After the thunderstorms over night, we awoke on Sunday to a very fresh aired, if rather cloudy, Paris. Knowing that even fewer things would be open on a Sunday morning, we took our time getting ready and out the door.
Again we decided to take advantage of our location and walk over to the Bibliotheque Nationale. It was quite controversial when it first opened and we were keen to see the space for ourselves. The first surprise was how open the plaza was - the enormous four towers dominated, of course (shaped like open books), but they were at least several hundred meters apart and built up from the river, it almost made you feel like you were floating slightly above Paris.
Unfortunately, most of the non-reader areas were closed on Sunday, so after some poking around we headed over to the footpath on the edge of the Seine for a bit of a meander back towards the centre of Paris. We passed through a funky artist/restaurant/club district all housed on barges, none of which were open for lunch (despite signage to the contrary). So we walked on. The trendy artists colony rather quickly gave way to a somewhat less salubrious area, which fortunately for us was just as dead on a Sunday morning as the rest of Paris.

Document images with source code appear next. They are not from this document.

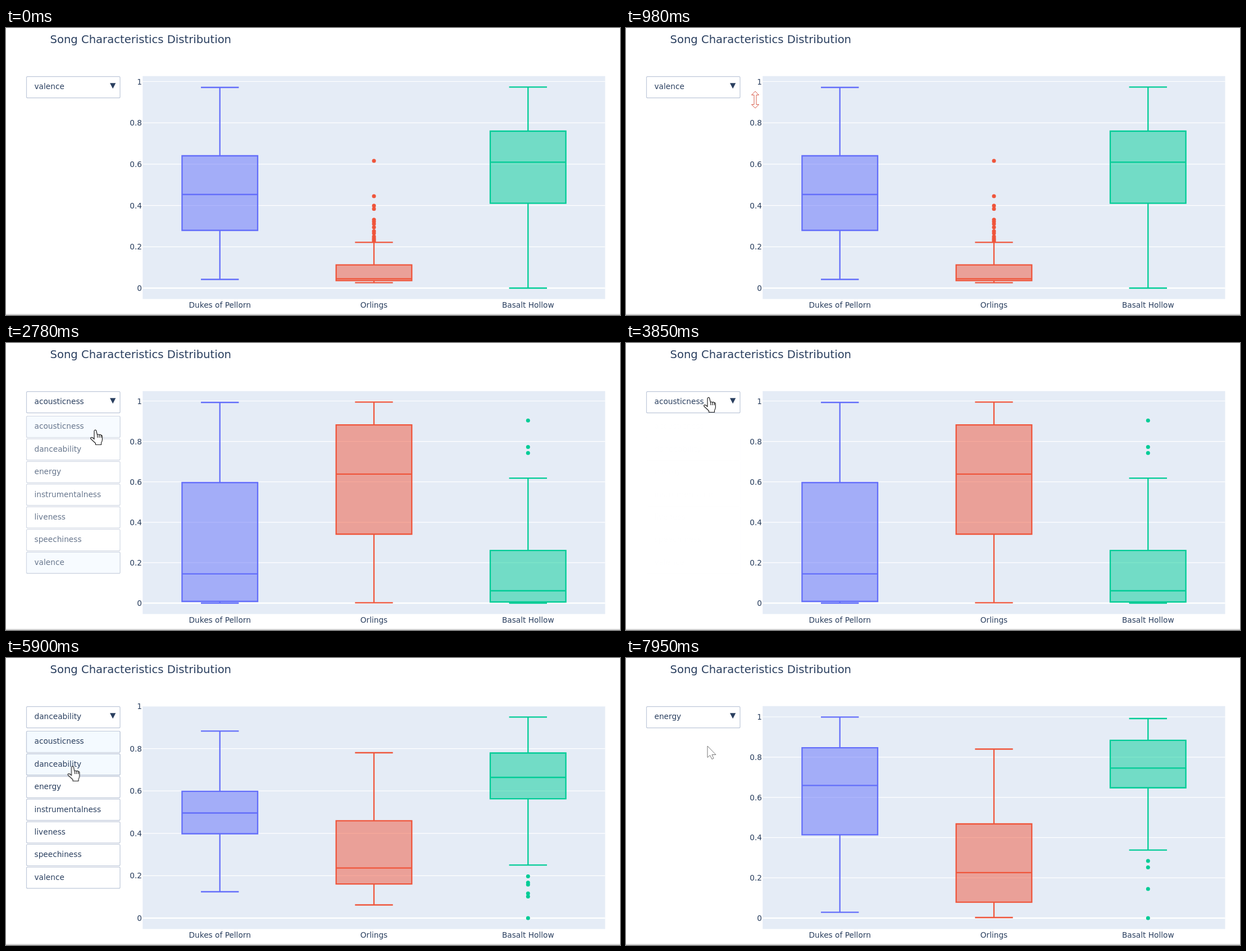
Write an HTML page that moves like this. It is 1093 px wide and 512 px high and loops after 8 s.

```html
<!DOCTYPE html>
<html lang="en">
<head>
<meta charset="utf-8">
<title>Song Characteristics Distribution</title>
<style>
html, body { margin: 0; width: 100%; height: 100%; overflow: hidden; background: #fff; }
svg { display: block; width: 100%; height: 100%; font: 13.7px "DejaVu Sans", sans-serif; }
text { fill: #2a3f5f; }
.title { font-size: 19.6px; }
.button { fill: #fff; stroke: #bec8d9; stroke-width: 1.2; }
.tint { fill: #f4faff; stroke: #bec8d9; stroke-width: 1.2; opacity: 0; }
.grid { stroke: #fff; stroke-width: 1.2; }
.zero { stroke-width: 2.3; }
.box { stroke-width: 2.3; fill-opacity: .5; }
.hover text { font: 14.8px "Liberation Sans", Arial, sans-serif; }

/* Hard switches */
.chart, .hover, .tint, .shape { opacity: 0; animation: 8s step-end infinite; }
.valence { animation-name: valence; }
.acousticness { animation-name: acousticness; }
.danceability { animation-name: danceability; }
.energy { animation-name: energy; }
@keyframes valence { 0% { opacity: 1 } 33.125%, 100% { opacity: 0 } }
@keyframes acousticness { 0% { opacity: 0 } 33.125% { opacity: 1 } 72.125%, 100% { opacity: 0 } }
@keyframes danceability { 0% { opacity: 0 } 72.125% { opacity: 1 } 96.875%, 100% { opacity: 0 } }
@keyframes energy { 0% { opacity: 0 } 96.875%, 100% { opacity: 1 } }

.hover-right { animation-name: hover-right; }
.hover-left { animation-name: hover-left; }
@keyframes hover-right { 0% { opacity: 0 } 7.25% { opacity: 1 } 10.625%, 100% { opacity: 0 } }
@keyframes hover-left { 0% { opacity: 0 } 6.375% { opacity: 1 } 7.25%, 100% { opacity: 0 } }

.tint0 { animation-name: tint0; }
.tint1 { animation-name: tint1; }
.tint2 { animation-name: tint2; }
.tint6 { animation-name: tint6; }
@keyframes tint0 { 0% { opacity: 0 } 23% { opacity: 1 } 90.5%, 100% { opacity: 0 } }
@keyframes tint1 { 0% { opacity: 0 } 56.5%, 100% { opacity: 1 } }
@keyframes tint2 { 0% { opacity: 0 } 93.5%, 100% { opacity: 1 } }
@keyframes tint6 { 0% { opacity: 1 } 40%, 100% { opacity: 0 } }

.menu { opacity: 0; animation: menu 8s linear infinite; }
@keyframes menu {
  0%, 18% { opacity: 0 } 20%, 33.75% { opacity: 1 }
  37.25%, 48.125% { opacity: 0 } 50.25%, 74.6% { opacity: 1 }
  77.5%, 86% { opacity: 0 } 88.1%, 97.25% { opacity: 1 }
  99.25%, 100% { opacity: 0 }
}

/* Pointer: path of the hotspot and its changing shape */
.pointer { animation: move 8s linear infinite; stroke-linejoin: round; }
@keyframes move {
  0% { transform: translate(1080px, 262px); animation-timing-function: step-end }
  6.375% { transform: translate(940px, 215px); animation-timing-function: step-end }
  7.25%, 9.7% { transform: translate(410px, 168px) }
  10.625% { transform: translate(345px, 154px) }
  12.25%, 12.95% { transform: translate(230px, 128px) }
  13% { transform: translate(192px, 118px) }
  14.75%, 20% { transform: translate(150px, 98px) }
  25.5%, 37.5% { transform: translate(158px, 155px) }
  40.625%, 52.5% { transform: translate(146px, 97px) }
  58%, 77.5% { transform: translate(117.5px, 193px) }
  80.875%, 83.375% { transform: translate(146px, 97px) }
  84.25%, 86.875% { transform: translate(151px, 94px) }
  88.625%, 89.5% { transform: translate(145px, 155px) }
  95.25%, 97.75% { transform: translate(145px, 228px) }
  99.375%, 100% { transform: translate(145px, 157px) }
}
.arrow { animation-name: arrow; }
.cross { animation-name: cross; }
.resize { animation-name: resize; }
.hand { animation-name: hand; }
@keyframes arrow {
  0% { opacity: 0 } 5.5% { opacity: 1 } 6.375% { opacity: 0 }
  37.25% { opacity: 1 } 39.1% { opacity: 0 }
  77.5% { opacity: 1 } 79.1% { opacity: 0 } 98.75%, 100% { opacity: 1 }
}
@keyframes cross { 0% { opacity: 0 } 6.375% { opacity: 1 } 12.2%, 100% { opacity: 0 } }
@keyframes resize { 0% { opacity: 0 } 12.2% { opacity: 1 } 13%, 100% { opacity: 0 } }
@keyframes hand {
  0% { opacity: 0 } 13% { opacity: 1 } 37.25% { opacity: 0 }
  39.1% { opacity: 1 } 77.5% { opacity: 0 } 79.1% { opacity: 1 } 98.75%, 100% { opacity: 0 }
}
</style>
</head>
<body>
<svg id="stage" viewBox="0 0 1093 512" preserveAspectRatio="none"></svg>
<script>
const ZERO = 464;
const series = [
  { name: "Dukes of Pellorn", x: 380.7, color: "#636efa" },
  { name: "Orlings", x: 655, color: "#ef553b" },
  { name: "Basalt Hollow", x: 929.3, color: "#00cc96" },
];
const features = ["acousticness", "danceability", "energy", "instrumentalness",
  "liveness", "speechiness", "valence"];

// unit: pixels per 1.0; boxes: y of max, q3, median, q1, min; dots: [series, y...]
const charts = {
  valence: {
    unit: 368.5,
    boxes: [[106, 228, 297, 361, 448.5], [382.3, 422.7, 447.3, 450.7, 454.4], [105.4, 184, 239.3, 312.7, 464]],
    dots: [1, 237, 300, 317, 322.7, 342, 345.5, 349.5, 355.5, 362.5, 366, 372, 375, 377.5, 380],
  },
  acousticness: {
    unit: 360.5,
    boxes: [[106, 249, 411.8, 461, 464], [105.4, 146.2, 233.8, 341, 463.3], [241.2, 370.2, 442, 462, 464]],
    dots: [2, 138.3, 185.5, 196.2],
  },
  danceability: {
    unit: 378,
    boxes: [[130.4, 237.8, 276.5, 313.5, 417], [169, 290.4, 374.6, 403.2, 440.5], [105.4, 169.5, 213, 251.2, 369.4]],
    dots: [2, 389.6, 400.8, 404.2, 420, 425.6, 464],
  },
  energy: {
    unit: 359,
    boxes: [[105.4, 160.2, 227.3, 315.3, 453.6], [162.5, 296, 382.8, 435.6, 463], [108, 146.8, 196.4, 231.5, 342.6]],
    dots: [2, 362, 373.5, 412, 464],
  },
};

const text = (x, y, content, attrs = "") => `<text x="${x}" y="${y}" ${attrs}>${content}</text>`;
const button = (y, cls = "button") => `<rect class="${cls}" x="36.5" y="${y}" width="166.5" height="38" rx="2"/>`;

function boxPlot({ x, color }, [max, q3, median, q1, min]) {
  const half = 67.3, cap = 33.7;
  return `<path class="box" stroke="${color}" fill="${color}" d="M${x - half} ${q3}h${2 * half}V${q1}h${-2 * half}Z
    M${x - half} ${median}h${2 * half}M${x} ${q3}V${max}M${x} ${q1}V${min}
    M${x - cap} ${max}h${2 * cap}M${x - cap} ${min}h${2 * cap}"/>`;
}

function chart([feature, { unit, boxes, dots: [owner, ...dots] }]) {
  const ticks = [0, .2, .4, .6, .8, 1].map(v => {
    const y = ZERO - v * unit;
    return `<path class="grid ${v ? "" : "zero"}" d="M243.3 ${y}H1066.5"/>` +
      text(242, y + 5, v, 'text-anchor="end"');
  });
  const { x, color } = series[owner];
  return `<g class="chart ${feature}">${ticks.join("")}
    ${boxes.map((box, i) => boxPlot(series[i], box)).join("")}
    ${dots.map(y => `<circle cx="${x}" cy="${y}" r="3.5" fill="${color}"/>`).join("")}
    ${text(50.5, 108.7, feature)}</g>`;
}

const menuRow = (label, i) => {
  const y = 130.5 + 40.4 * i;
  return button(y) + button(y, `tint tint${i}`) + text(50.5, y + 22.8, label);
};

const pointer = `<g class="pointer">
  <path class="shape arrow" fill="#fff" stroke="#777" d="M0 0V20.5L4.6 16.5L8 23.5L11 22L8 15.5H15Z"/>
  <path class="shape cross" stroke="#444" d="M-13 0H13M0 -13V13"/>
  <path class="shape resize" fill="#fff" stroke="#d9604f" d="M0 -15L6.5 -8.5H2V8.5H6.5L0 15L-6.5 8.5H-2V-8.5H-6.5Z"/>
  <path class="shape hand" fill="#fff" stroke="#222" stroke-width="1.2" d="M-1 2Q0 -1 2.5 1L4.5 9Q6 7 8 9Q10 7.5 11.3 9.5
    Q13 9 13.4 12V18Q13 21 11.5 23V26.5H1.5V24L-6 17Q-8.5 14.5 -6.5 13.5Q-4 13 -1 16.5ZM4.5 9L5 14M8 9V14M11.3 9.5V14"/>
</g>`;

const stage = document.getElementById("stage");
stage.innerHTML = `
  <path fill="#fff" d="M0 0H1093V512H0Z"/>
  <path fill="#e5ecf6" d="M243.3 85.7H1066.5V483.5H243.3Z"/>
  <path stroke="#c8c8c8" stroke-width="1.6" d="M0 511H1093"/>
  ${text(78.5, 27, "Song Characteristics Distribution", 'class="title"')}
  ${series.map(s => text(s.x, 499, s.name, 'text-anchor="middle"')).join("")}
  ${button(86.7)}
  <path fill="#2a3f5f" d="M185 98.3H195.3L190.2 108.3Z"/>
  ${Object.entries(charts).map(chart).join("")}
  <g id="hovers"></g>
  <g class="menu">${features.map(menuRow).join("")}</g>
  ${pointer}`;

// Flags beside a box, sized to their text; side is 1 for right, -1 for left
function addHover({ name, x, color }, ys, side, ink) {
  const group = document.createElementNS(stage.namespaceURI, "g");
  group.setAttribute("class", `hover ${side > 0 ? "hover-right" : "hover-left"}`);
  document.getElementById("hovers").append(group);
  const edge = x + side * 67.3;
  const anchor = `text-anchor="${side > 0 ? "start" : "end"}"`;
  const parts = ["max", "q3", "median", "q1", "min"];
  ys.forEach((y, i) => {
    const value = +((ZERO - y) / charts.valence.unit).toFixed(3);
    const flag = document.createElementNS(stage.namespaceURI, "g");
    group.append(flag);
    flag.innerHTML = text(edge + side * 10, y + 5, `(${name}, ${parts[i]}: ${value})`, `${anchor} style="fill:${ink}"`);
    const width = flag.firstChild.getComputedTextLength() + 7;
    const shape = `<path fill="${color}" stroke="${ink}" d="M${edge} ${y}l${side * 6.8} -6.8v-5.7h${side * width}v25h${-side * width}v-5.7Z"/>`;
    const label = text(edge + side * (width + 10), y + 5, name, `${anchor} style="fill:${color}"`);
    flag.innerHTML = shape + flag.innerHTML + label;
  });
}
addHover(series[0], charts.valence.boxes[0], 1, "#fff");
addHover(series[2], charts.valence.boxes[2], -1, "#444");
</script>
</body>
</html>
```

After passing a rather bizarre pod advertising "space for new design" which we couldn't determine if that meant it was a museum or some kind of sponsored "creative" business park. Being neon green it was rather conspicuous and had the air of being some bureaucrat's idea of "trendy".
From there we passed into the Musée de Sculpture en Plein Air which was rather neat although the sculpture was rather overshadowed by the graffiti, which was kind of a shame. Still it was landscaped well and some thought had been given to the contrast/complimentary effects of the landscaping with the art work. It was obviously also much used by locals for outdoor sports.
By this point, we were rather hungry and were nearing the more well trodden areas of Paris. So after a quick consult with our copy of Clotilde, we set off for the Latin Quarter to give Da Rosa a try. It was rather more pricy than we anticipated, and much more of the space was given over to the cafe portion than for the epicerie than perhaps the book was written, but the food was very good indeed. I had a gorgeous burrata salad paired with perfectly quffable rose and Stephen chose a series of "tapas" plates: olives, fermented capers, focacia and chorizo as well as helping me devour the too good to be left burrata. The waiter recommended a Portuguese red to go with Stephen's meal, and he enjoyed it so much he had a second glass while I finished my meal off with a delightful cup of tea. I must say that the quality of tea generally available in Paris seems to have improved rather significantly over the past year. Something for which I am extremely grateful.
After such an indulgent lunch, we started casting around for our afternoon amusements and realised that the carmelier shop that we enjoyed so much on our last visit was quite literally around the corner, so of course that was a required stop to s stock up on sweet treats. For me a selection of caramels and fruit pastilles and for Stephen some chocolates with rather delightful and creative ganache fillings. And then a quick stop into Le Dernier Goute wine shop for a hello (quickly becoming one of our favourite parisian wine shops) and an impromptu wine purchase.
Stowing our treats, we decided to take the long route back to our hotel through the Jardin de Luxembourg, and got about half way there, when I detoured us over to a church that I thought looked interesting (after all, it's not a trip to Paris without stopping into at least one church, right?). The church turned out to be none other than St. Sulpice! And for an added bonus, it was about 10 minutes to an organ concert. Win! Especially as we had missed the concert at Notre Dame the evening before*.
The organist was one Kalevi Kiiniemi, a Finnish organist who we gathered from the programme was a regular soloist at St. Sulpice. In theory, he had chosen works he thought particularly suitable to their organ - I'm not sure that Stephen and I would entirely agree (in our totally unprofessional opinion), but we enjoyed the sound of the instrument very much (excellent clarity even at the lower registers and very sweet toned reeds). I particularly enjoyed the Lizt Etude du concert No. 3 (I had no idea that Lizt could be so delicate particularly on such a large instrument) and the 2 works by a certain Charles-Marie Widor, a composer before which I was completely unfamiliar.
With that music still reverberating through our minds, it was time that we took a much more direct route back to our hotel to get ready for dinner and so left the Jardins de Luxembourg for another day.
*regular readers will know that one of our favourite activities in Paris are the organ concerts which used to be on Sunday afternoons at 4pm. Unfortunately sometime in the last year they've been rescheduled for Saturday evenings at 8pm. Rather less convenient since it would either require us to have dinner reservations much too early (6pm) or much too late (9:30pm) for our digestive comfort.